EXERCISE — Copy every line in the records below that contains the word "transform".

Pictures paired with source code:
++++++++++++++++++++
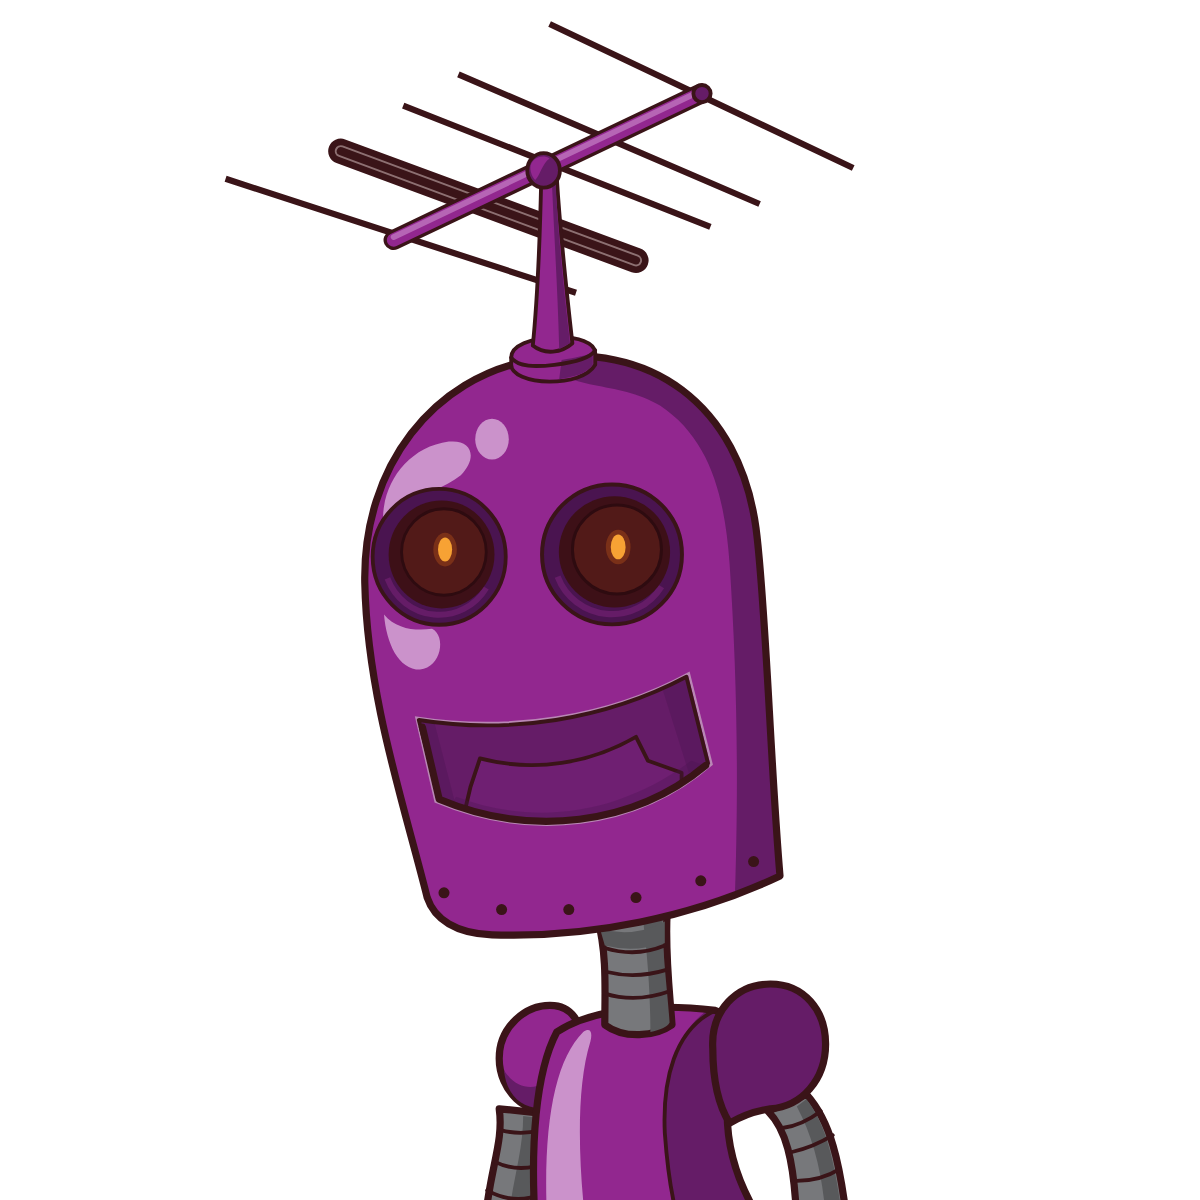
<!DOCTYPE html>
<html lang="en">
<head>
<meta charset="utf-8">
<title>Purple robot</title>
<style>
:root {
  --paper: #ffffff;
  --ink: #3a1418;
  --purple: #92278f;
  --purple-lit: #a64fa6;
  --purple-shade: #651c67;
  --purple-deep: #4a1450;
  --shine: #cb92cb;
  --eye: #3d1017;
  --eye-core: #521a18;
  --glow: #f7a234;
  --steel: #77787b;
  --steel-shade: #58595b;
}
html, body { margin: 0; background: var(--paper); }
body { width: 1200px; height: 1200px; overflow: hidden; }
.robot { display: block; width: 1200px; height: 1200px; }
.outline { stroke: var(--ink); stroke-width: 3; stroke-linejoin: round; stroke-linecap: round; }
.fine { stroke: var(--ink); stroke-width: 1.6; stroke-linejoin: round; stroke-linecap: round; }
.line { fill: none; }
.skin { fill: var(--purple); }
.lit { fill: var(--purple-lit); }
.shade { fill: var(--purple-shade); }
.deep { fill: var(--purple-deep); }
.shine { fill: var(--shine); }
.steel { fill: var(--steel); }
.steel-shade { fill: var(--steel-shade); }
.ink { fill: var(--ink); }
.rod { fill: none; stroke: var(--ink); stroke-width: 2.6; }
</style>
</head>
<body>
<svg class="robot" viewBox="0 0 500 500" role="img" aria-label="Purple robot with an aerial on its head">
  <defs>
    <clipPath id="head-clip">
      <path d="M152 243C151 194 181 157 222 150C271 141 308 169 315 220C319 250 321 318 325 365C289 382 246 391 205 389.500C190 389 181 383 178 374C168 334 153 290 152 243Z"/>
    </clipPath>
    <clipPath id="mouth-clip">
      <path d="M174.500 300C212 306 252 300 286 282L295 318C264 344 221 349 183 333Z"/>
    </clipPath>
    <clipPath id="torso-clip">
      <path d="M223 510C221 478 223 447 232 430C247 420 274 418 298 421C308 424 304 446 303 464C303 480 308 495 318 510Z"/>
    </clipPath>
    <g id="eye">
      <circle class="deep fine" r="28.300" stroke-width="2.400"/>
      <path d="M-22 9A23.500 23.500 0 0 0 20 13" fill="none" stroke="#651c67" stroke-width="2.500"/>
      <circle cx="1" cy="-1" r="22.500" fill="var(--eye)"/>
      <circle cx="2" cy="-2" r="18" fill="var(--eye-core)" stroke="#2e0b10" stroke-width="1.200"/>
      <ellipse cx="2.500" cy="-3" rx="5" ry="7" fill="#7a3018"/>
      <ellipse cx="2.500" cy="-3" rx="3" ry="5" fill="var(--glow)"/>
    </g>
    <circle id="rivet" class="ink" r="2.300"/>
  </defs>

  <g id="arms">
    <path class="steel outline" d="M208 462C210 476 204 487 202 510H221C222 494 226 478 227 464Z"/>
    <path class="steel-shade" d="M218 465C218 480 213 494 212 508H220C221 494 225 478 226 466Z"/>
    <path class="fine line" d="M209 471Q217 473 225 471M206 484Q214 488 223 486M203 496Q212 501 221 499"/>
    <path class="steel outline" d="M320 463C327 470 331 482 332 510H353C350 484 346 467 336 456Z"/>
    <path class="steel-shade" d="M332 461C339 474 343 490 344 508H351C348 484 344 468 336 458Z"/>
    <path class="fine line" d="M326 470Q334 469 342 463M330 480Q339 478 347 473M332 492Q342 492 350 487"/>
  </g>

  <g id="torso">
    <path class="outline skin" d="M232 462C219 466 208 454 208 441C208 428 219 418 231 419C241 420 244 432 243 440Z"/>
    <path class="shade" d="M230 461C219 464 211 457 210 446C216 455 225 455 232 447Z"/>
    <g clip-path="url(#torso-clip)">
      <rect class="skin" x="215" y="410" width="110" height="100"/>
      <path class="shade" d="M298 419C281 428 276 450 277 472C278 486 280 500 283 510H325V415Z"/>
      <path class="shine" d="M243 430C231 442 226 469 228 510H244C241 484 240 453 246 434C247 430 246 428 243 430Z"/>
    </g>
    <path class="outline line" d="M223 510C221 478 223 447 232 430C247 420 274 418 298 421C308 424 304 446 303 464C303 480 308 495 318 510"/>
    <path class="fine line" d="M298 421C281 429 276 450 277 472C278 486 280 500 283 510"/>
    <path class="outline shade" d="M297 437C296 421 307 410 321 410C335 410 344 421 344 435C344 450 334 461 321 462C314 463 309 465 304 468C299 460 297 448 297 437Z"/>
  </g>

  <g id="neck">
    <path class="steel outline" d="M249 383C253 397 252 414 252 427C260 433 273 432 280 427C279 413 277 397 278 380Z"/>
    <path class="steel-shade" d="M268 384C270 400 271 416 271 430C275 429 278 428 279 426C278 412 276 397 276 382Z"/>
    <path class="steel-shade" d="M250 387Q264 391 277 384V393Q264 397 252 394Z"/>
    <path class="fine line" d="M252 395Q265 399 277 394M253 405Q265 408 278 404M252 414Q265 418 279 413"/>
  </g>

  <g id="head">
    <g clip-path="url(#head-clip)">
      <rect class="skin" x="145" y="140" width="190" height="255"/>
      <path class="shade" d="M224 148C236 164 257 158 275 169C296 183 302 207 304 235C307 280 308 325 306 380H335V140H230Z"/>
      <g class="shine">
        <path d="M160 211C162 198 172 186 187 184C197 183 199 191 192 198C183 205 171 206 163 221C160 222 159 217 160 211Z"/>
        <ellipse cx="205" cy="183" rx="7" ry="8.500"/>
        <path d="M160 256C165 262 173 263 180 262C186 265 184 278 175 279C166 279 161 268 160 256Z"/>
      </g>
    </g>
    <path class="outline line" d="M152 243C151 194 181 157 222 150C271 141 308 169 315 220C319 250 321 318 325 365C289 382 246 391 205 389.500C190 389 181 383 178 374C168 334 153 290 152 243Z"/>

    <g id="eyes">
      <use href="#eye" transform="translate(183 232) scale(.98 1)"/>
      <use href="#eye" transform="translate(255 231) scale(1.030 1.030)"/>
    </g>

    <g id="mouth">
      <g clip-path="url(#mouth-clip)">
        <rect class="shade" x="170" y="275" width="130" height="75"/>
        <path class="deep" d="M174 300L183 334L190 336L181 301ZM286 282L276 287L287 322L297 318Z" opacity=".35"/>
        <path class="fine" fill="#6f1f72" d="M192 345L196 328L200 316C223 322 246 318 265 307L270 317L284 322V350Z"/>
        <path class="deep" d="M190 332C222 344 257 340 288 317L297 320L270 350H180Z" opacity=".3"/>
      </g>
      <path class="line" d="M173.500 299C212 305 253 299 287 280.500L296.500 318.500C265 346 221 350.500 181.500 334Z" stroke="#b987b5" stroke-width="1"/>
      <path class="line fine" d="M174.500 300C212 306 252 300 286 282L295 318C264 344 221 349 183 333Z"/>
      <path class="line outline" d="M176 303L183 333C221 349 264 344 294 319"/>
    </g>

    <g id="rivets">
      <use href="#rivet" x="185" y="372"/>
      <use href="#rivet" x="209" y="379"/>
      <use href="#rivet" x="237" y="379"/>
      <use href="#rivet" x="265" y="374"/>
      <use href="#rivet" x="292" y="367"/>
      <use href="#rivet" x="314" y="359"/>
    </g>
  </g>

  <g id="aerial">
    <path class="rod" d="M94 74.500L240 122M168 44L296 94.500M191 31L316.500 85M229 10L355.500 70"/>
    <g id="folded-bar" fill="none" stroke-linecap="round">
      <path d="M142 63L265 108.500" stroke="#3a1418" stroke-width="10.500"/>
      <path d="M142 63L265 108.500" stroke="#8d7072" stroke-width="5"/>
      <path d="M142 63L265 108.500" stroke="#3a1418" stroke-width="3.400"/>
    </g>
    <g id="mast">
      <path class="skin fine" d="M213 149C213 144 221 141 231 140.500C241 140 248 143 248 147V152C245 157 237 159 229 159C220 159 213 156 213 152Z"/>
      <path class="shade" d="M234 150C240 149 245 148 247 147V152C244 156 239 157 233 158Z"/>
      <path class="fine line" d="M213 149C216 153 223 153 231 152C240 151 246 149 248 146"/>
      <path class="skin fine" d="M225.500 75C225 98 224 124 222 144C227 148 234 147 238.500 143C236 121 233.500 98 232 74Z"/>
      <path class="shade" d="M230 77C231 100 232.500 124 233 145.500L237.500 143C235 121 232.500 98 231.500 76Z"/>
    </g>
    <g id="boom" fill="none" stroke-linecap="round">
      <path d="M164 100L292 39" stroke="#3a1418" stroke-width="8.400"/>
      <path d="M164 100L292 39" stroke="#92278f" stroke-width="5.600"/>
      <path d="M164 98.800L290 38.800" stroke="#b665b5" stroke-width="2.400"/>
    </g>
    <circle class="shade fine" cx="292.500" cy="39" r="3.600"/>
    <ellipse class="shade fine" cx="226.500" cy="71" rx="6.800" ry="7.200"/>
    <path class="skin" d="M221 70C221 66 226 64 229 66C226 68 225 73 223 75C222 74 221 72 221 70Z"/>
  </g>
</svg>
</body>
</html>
++++++++++++++++++++
PROBLEM SOLUTION —
      <use href="#eye" transform="translate(183 232) scale(.98 1)"/>
      <use href="#eye" transform="translate(255 231) scale(1.030 1.030)"/>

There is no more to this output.